Search the data below for the string "padding" and copy all lines where it shows up.

╔══

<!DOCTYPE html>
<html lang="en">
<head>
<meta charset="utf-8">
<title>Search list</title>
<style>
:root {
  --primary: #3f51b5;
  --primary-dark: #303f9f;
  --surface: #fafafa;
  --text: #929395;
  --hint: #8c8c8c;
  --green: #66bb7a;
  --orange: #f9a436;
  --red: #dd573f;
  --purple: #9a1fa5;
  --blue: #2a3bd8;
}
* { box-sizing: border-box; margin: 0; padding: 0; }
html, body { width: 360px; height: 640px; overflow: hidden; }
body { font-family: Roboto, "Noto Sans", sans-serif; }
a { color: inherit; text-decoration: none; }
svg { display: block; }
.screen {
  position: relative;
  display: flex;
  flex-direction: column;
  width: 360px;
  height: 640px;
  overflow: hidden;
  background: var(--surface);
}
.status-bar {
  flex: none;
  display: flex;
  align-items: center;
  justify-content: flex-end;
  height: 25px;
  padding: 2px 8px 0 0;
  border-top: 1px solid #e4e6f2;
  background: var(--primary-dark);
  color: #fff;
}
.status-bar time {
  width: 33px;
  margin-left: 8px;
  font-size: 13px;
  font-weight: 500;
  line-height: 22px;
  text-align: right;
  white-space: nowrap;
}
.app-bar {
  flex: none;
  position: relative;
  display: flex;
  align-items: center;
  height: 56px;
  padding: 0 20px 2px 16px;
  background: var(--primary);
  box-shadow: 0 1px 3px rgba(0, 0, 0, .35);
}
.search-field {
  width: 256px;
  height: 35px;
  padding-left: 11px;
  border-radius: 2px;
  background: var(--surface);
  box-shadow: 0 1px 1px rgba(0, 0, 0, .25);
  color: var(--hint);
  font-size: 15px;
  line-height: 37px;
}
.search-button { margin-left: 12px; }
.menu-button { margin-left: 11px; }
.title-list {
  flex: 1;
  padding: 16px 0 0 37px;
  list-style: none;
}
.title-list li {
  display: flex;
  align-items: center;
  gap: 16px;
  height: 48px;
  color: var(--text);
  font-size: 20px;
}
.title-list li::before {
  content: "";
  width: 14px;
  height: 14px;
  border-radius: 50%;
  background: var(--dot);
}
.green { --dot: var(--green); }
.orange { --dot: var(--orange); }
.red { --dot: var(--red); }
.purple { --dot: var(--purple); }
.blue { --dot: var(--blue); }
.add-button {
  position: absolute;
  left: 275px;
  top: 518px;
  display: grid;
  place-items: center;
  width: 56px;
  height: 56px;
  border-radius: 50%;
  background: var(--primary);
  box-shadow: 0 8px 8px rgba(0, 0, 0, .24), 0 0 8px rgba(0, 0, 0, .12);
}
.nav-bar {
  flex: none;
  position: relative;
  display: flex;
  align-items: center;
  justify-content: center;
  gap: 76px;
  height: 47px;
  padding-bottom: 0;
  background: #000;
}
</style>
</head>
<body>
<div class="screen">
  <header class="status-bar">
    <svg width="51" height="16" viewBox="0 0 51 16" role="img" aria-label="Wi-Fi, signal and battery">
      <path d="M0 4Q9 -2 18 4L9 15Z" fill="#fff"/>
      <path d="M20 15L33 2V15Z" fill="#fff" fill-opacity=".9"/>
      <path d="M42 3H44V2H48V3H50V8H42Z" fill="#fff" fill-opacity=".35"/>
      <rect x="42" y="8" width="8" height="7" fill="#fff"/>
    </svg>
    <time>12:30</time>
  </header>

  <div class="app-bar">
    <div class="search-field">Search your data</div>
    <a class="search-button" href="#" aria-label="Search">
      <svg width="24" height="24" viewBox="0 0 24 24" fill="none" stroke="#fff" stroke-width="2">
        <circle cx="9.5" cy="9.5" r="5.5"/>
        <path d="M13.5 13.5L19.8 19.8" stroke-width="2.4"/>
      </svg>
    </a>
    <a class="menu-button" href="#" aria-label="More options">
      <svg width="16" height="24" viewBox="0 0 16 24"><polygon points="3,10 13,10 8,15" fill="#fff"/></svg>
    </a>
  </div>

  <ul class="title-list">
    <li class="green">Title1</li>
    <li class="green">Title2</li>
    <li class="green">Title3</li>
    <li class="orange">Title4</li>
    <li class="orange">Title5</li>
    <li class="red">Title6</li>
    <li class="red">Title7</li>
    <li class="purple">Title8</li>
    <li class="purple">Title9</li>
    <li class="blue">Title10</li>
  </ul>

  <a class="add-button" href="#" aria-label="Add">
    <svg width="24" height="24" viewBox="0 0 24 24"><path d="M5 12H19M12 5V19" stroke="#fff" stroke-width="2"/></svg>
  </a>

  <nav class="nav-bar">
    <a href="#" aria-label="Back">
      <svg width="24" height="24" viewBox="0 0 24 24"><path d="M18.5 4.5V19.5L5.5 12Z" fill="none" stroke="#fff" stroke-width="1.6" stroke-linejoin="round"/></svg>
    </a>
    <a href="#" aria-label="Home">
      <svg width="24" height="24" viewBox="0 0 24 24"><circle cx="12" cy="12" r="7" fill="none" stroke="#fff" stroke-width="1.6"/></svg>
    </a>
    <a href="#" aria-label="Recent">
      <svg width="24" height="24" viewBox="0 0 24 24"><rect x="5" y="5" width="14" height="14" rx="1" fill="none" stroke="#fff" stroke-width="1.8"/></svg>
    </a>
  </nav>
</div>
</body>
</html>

╚══

### [OUTPUT FOR THIS TASK]
* { box-sizing: border-box; margin: 0; padding: 0; }
  padding: 2px 8px 0 0;
  padding: 0 20px 2px 16px;
  padding-left: 11px;
  padding: 16px 0 0 37px;
  padding-bottom: 0;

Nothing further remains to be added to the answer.